(Dataset entries)
******

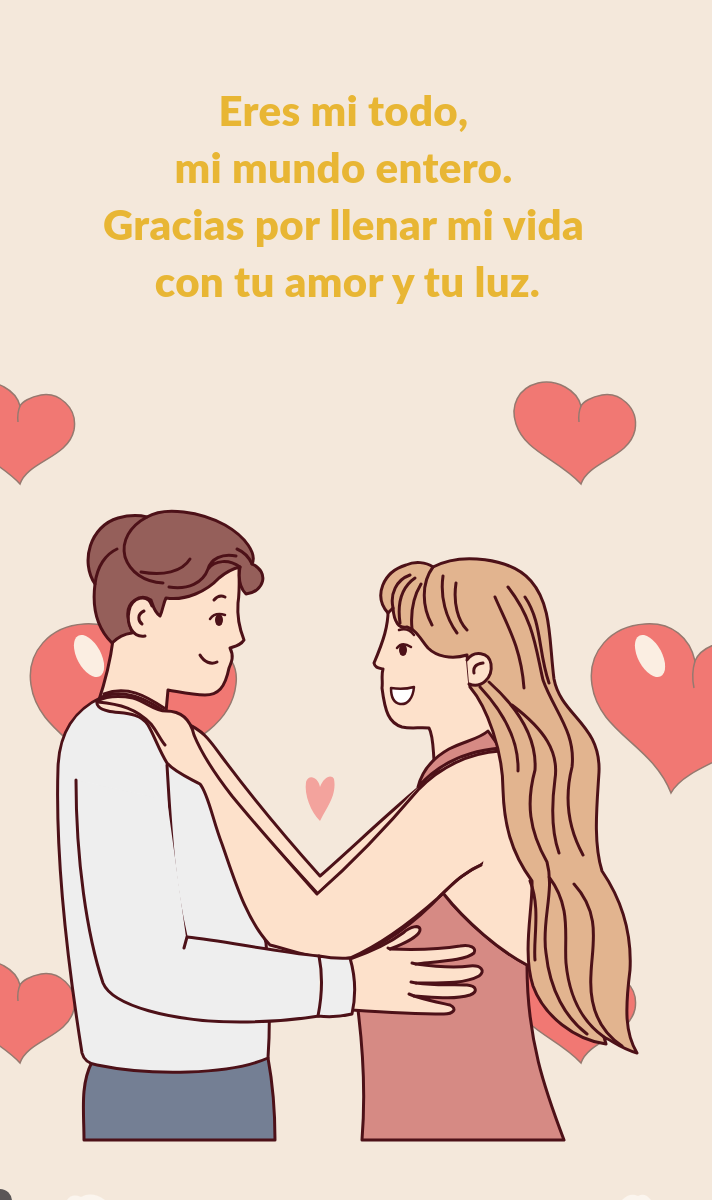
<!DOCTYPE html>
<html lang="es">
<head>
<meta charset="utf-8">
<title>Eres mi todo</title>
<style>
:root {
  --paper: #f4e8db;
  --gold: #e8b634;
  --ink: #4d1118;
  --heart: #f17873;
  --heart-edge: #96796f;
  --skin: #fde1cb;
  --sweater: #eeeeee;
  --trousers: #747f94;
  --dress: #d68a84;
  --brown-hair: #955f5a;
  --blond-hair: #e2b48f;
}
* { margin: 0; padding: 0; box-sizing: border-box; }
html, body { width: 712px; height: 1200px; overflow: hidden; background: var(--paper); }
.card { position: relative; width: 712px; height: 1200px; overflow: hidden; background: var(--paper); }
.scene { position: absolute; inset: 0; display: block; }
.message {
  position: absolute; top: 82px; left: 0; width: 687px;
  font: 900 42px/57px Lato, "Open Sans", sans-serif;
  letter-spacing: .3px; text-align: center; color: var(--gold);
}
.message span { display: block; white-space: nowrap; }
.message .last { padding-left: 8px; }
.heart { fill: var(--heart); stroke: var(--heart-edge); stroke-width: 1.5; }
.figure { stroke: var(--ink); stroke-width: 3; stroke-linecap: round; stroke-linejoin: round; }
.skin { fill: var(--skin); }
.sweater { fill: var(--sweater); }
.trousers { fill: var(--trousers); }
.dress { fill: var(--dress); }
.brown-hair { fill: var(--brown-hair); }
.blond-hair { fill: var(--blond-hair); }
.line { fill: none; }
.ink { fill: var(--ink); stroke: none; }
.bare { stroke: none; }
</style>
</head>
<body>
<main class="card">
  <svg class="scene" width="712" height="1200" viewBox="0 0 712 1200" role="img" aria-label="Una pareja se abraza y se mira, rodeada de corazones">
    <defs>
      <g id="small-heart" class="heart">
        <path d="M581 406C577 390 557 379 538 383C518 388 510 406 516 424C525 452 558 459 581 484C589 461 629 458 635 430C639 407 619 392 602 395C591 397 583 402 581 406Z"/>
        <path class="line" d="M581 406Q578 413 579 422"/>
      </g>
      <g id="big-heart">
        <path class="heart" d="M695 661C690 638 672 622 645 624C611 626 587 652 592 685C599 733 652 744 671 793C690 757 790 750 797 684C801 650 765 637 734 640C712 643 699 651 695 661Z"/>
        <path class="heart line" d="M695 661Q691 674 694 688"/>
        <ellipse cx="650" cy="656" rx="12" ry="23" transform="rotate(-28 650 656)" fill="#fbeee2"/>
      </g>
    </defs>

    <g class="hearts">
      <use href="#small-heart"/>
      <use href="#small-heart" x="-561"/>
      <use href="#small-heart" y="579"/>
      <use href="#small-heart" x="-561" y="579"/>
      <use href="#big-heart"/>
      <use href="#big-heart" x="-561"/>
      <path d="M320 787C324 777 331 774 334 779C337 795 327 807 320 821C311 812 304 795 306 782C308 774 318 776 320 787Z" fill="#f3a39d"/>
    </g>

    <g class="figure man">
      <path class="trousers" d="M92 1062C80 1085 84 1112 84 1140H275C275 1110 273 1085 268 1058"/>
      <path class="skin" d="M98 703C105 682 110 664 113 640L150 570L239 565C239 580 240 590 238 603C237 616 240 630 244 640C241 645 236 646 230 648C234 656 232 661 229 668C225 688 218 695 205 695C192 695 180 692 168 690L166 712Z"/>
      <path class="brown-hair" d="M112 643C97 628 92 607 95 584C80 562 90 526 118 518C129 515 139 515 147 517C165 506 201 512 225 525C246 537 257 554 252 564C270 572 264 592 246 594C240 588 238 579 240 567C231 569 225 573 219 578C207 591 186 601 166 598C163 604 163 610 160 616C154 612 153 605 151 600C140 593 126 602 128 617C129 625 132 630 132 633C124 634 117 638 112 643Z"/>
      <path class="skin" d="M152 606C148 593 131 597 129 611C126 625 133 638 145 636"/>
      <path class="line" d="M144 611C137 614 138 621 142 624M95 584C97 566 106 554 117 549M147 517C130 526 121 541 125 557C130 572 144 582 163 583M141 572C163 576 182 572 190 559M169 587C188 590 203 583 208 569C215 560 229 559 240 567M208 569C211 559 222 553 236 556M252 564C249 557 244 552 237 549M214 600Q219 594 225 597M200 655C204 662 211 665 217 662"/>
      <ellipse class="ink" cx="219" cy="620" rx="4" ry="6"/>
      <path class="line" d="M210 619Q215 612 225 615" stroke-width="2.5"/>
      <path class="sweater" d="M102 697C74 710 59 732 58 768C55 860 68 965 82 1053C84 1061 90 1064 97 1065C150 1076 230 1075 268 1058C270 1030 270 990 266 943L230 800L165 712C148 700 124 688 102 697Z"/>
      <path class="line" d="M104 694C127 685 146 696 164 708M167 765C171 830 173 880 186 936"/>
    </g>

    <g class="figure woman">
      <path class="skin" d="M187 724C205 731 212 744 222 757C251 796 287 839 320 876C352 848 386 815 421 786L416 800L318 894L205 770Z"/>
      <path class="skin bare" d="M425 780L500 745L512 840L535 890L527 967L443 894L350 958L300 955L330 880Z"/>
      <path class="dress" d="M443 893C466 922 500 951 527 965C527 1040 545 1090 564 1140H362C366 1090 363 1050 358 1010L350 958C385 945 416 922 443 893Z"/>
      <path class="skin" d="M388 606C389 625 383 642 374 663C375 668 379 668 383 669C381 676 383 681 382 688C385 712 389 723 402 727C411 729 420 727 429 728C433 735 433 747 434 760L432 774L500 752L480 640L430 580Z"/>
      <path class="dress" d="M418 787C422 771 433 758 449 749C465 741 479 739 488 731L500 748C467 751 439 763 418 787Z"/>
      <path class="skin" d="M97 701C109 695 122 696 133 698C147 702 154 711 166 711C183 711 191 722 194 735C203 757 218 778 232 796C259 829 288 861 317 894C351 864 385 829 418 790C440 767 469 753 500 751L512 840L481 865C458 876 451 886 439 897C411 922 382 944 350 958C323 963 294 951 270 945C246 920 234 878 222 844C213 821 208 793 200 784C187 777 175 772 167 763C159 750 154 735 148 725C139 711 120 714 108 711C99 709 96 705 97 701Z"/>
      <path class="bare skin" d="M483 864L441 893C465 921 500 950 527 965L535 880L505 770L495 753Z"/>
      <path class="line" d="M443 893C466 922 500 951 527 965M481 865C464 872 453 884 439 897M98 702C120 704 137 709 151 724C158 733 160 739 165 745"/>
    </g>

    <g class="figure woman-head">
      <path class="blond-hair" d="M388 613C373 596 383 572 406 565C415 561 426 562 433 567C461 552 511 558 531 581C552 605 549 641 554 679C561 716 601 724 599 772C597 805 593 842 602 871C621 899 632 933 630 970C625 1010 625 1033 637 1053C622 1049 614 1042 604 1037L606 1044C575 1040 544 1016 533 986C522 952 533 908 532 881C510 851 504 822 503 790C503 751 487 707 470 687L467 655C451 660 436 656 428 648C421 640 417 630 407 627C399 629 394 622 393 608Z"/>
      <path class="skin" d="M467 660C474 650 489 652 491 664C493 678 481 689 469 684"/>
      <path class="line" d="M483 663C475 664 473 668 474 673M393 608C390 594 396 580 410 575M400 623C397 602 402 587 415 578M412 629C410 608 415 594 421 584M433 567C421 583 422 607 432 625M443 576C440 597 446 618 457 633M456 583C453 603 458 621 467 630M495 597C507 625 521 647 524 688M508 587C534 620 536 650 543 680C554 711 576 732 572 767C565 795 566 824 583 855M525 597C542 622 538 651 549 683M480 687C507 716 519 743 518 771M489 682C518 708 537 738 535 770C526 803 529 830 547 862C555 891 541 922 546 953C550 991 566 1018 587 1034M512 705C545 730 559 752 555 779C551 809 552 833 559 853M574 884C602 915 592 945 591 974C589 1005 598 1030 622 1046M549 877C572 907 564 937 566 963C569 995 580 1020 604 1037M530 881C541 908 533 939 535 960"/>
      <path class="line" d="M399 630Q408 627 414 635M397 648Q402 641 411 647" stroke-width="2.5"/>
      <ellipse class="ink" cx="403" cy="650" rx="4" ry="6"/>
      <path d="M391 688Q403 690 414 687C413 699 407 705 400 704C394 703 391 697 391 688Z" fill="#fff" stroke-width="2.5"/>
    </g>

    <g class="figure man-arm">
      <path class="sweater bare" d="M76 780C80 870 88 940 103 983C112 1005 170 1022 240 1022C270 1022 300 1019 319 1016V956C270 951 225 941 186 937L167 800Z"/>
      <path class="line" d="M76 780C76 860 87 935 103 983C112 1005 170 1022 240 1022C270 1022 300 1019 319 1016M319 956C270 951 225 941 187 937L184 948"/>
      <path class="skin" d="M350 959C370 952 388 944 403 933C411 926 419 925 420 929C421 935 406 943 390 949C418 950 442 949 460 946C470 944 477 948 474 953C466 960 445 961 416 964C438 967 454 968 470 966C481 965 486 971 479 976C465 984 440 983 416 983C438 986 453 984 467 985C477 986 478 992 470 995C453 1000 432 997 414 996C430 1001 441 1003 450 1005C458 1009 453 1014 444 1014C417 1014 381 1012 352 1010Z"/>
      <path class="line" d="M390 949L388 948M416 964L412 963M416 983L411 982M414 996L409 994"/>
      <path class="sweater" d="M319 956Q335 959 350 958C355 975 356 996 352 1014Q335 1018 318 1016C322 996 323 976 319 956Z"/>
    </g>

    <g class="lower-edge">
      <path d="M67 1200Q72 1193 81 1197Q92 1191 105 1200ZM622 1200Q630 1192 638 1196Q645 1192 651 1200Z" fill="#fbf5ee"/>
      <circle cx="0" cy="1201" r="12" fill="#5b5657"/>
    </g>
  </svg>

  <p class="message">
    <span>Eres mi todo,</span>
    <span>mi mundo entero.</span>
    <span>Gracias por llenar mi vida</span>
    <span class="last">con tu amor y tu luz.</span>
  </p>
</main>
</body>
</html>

******

WORK INSTRUCTIONS => Search the entries for the word "trousers" and gather every line where it appears.

WRITTEN SOLUTION =>
  --trousers: #747f94;
.trousers { fill: var(--trousers); }
      <path class="trousers" d="M92 1062C80 1085 84 1112 84 1140H275C275 1110 273 1085 268 1058"/>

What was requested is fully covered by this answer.